‘BENEFIT OF A DOUBT’
Bedinger, meanwhile, urged residents to “give each other the benefit of a doubt.” Bristol is a special community, she said, adding that she believes strong disagreement is fueled by residents’ passion about what happens to their town.
The Lathrop proposal aside, reaching consensus on gravel mining will be complicated simply because of the diversity of opinions on the issue. That diversity was in evidence on Wednesday night, when residents broke into small groups to discuss the criteria for ideal resource extraction in Bristol, and possible boundaries for where extraction may and may not be allowed.
On one side, some residents — like Caroline Engvall — said the “ideal” would be no pits in Bristol at all.
Does the fact that Bristol has gravel, a valuable resource in the building trades, mean that the town should dig it up? wondered Engvall.
“If it were diamonds under the green, would we extract it?” Engvall asked.
On the other end of the spectrum, residents with vested interests in gravel extraction argued for leniency. One group — in which the Lathrop and his son participated in the conversation — said gravel should be allowed anywhere in town, with the understanding that state regulations alone would be strict enough to effectively regulate mining.
Likewise, gravel pit owners Diane and Francis Heffernan said Act 250 land use regulations are strict, and the town shouldn’t unnecessarily duplicate those rules. (To that, planning commission member Willow Wheelock raised the point that in order for Bristol to enforce rules, it needs to have regulations of its own on the books.)
Despite the differences of opinions, Kavanagh said the conversation was largely cordial. She joined Lathrop at his table for the small group discussion. They weren’t able to come to many agreements, she said, but they were able to speak civilly about differences of opinion.
The same was true of Harper and Dumont, who found themselves sharing at table with the Heffernans. The meeting culminated with an open invitation to come see the Heffernans’ existing pit — something Harper said he hoped would clear the air of some of the mystery, and fear, surrounding the industry in Bristol.

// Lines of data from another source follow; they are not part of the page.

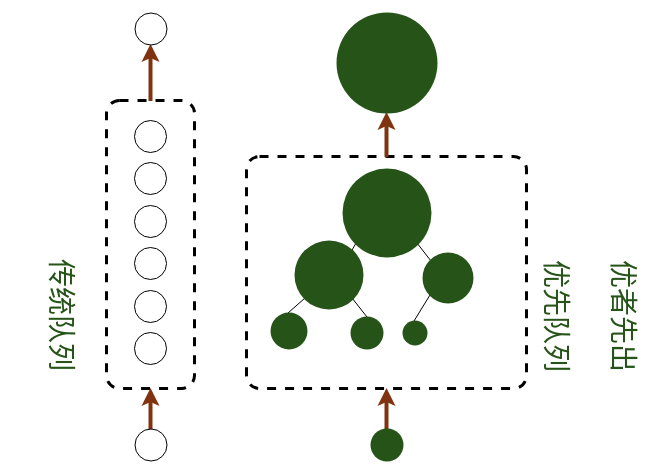
<!DOCTYPE html>
<html lang="zh-CN">
<head>
<meta charset="utf-8">
<title>传统队列与优先队列</title>
<style>
:root {
  --paper: #ffffff;
  --ink: #000000;
  --green: #265418;
  --arrow: #7f330e;
}
* { box-sizing: border-box; }
html, body { margin: 0; background: var(--paper); overflow: hidden; }
.diagram {
  position: relative;
  width: 656px;
  height: 473px;
  overflow: hidden;
  background: var(--paper);
}
.links { position: absolute; inset: 0; display: block; }
.frame { fill: none; stroke: var(--ink); stroke-width: 3; stroke-dasharray: 9 9; }
.edge { stroke: var(--ink); stroke-width: 1; }
.shaft { stroke: var(--arrow); stroke-width: 4; }
.head { fill: var(--arrow); }
.node {
  position: absolute;
  left: var(--x);
  top: var(--y);
  width: var(--d);
  height: var(--d);
  border-radius: 50%;
  transform: translate(-50%, -50%);
  background: var(--green);
}
.plain { --x: 150.5px; --d: 33px; background: var(--paper); border: 1px solid var(--ink); }
.queue {
  position: absolute;
  left: 134px;
  top: 120px;
  height: 245px;
  display: flex;
  flex-direction: column;
  justify-content: space-between;
}
.queue .plain { position: static; transform: none; }
.label {
  position: absolute;
  margin: 0;
  font: 400 28px/28px "Noto Sans CJK SC", "Noto Sans CJK JP", sans-serif;
  color: var(--green);
  writing-mode: vertical-rl;
  text-orientation: sideways;
  white-space: nowrap;
}
.label-queue { left: 49px; top: 259px; }
.label-priority { left: 544px; top: 260px; }
.label-rule { left: 611px; top: 260px; }
</style>
</head>
<body>
<main class="diagram">
  <svg class="links" width="656" height="473" viewBox="0 0 656 473" aria-hidden="true">
    <defs>
      <path id="arrow-head" class="head" d="M0 0 L9 18 L0 14 L-9 18 Z"/>
    </defs>
    <rect class="frame" x="106.5" y="100.5" width="88" height="288" rx="13"/>
    <rect class="frame" x="246.5" y="156.5" width="280" height="232" rx="13"/>

    <line class="edge" x1="356" y1="243" x2="351" y2="252"/>
    <line class="edge" x1="417" y1="243" x2="431" y2="261"/>
    <line class="edge" x1="305" y1="298" x2="288" y2="313"/>
    <line class="edge" x1="352" y1="298" x2="367" y2="317"/>
    <line class="edge" x1="430" y1="295" x2="414" y2="321"/>

    <line class="shaft" x1="150.5" y1="101" x2="150.5" y2="57"/>
    <use href="#arrow-head" x="150.5" y="44"/>
    <line class="shaft" x1="150.5" y1="429" x2="150.5" y2="401"/>
    <use href="#arrow-head" x="150.5" y="388"/>
    <line class="shaft" x1="386.5" y1="157" x2="386.5" y2="125"/>
    <use href="#arrow-head" x="386.5" y="112"/>
    <line class="shaft" x1="386.5" y1="429" x2="386.5" y2="401"/>
    <use href="#arrow-head" x="386.5" y="388"/>
  </svg>

  <div class="node plain" style="--y:28.5px"></div>
  <div class="queue">
    <div class="node plain"></div>
    <div class="node plain"></div>
    <div class="node plain"></div>
    <div class="node plain"></div>
    <div class="node plain"></div>
    <div class="node plain"></div>
  </div>
  <div class="node plain" style="--y:444.5px"></div>

  <div class="node" style="--x:386.5px;--y:62.5px;--d:101px"></div>
  <div class="node" style="--x:386.5px;--y:212.5px;--d:89px"></div>
  <div class="node" style="--x:328.5px;--y:274.5px;--d:69px"></div>
  <div class="node" style="--x:447.5px;--y:277.5px;--d:51px"></div>
  <div class="node" style="--x:288.5px;--y:330.5px;--d:37px"></div>
  <div class="node" style="--x:366.5px;--y:332.5px;--d:33px"></div>
  <div class="node" style="--x:414.5px;--y:332.5px;--d:25px"></div>
  <div class="node" style="--x:386.5px;--y:444.5px;--d:33px"></div>

  <p class="label label-queue">传统队列</p>
  <p class="label label-priority">优先队列</p>
  <p class="label label-rule">优者先出</p>
</main>
</body>
</html>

“It’s great to finally sit across the table and have this conversation,” Harper said. “I was feeling that there was a distinct lack of understanding among community members about what a pit even looks like, feels like, sounds like, smells like.”
Tentatively, the evening’s discussion built toward common ground: Several times residents proposed a radius around the downtown that would be free of gravel mining, with strict enough regulations in place that would allow pits while still ensuring that residents outside of that downtown core be protected from undue side effects.
For town residents — some of whom voiced frustration that their concerns weren’t heard during the months leading up to the Town Meeting Day vote — the meeting was a welcome about-face.
“The most frustrating aspect of this whole process has been this feeling like I don’t have a voice, like I don’t have any power, and this was empowering,” said Bristol resident Sue Small. “I hope it continues to be so.”
Like Bedinger, Small called for consensus. She found herself sitting at a table where some participants didn’t want to see any new gravel extraction in Bristol in the future at all. But, in the end she, said such a ban was unrealistic.
A resident of Hewitt Road, Small said she has tuned in to the fierce debate over the proposed Lathrop pit for years. She’s reluctant to issue ultimatums on the gravel issue.
“I don’t want to be in that position because then I don’t have any input on the alternative. I would rather assume that we’re going to find a compromise, and I want that compromise to reflect my concerns,” Small said. “I can’t be over here digging my heels in, and I don’t think the other side should be doing that either, because then they’re not going to be properly represented. Through compromise we all get represented.”
The third and final forum will take place on Saturday, June 5, from 9 to 11 a.m. at the Mount Abe cafeteria.
Reporter Kathryn Flagg is at firstname.lastname@example.org.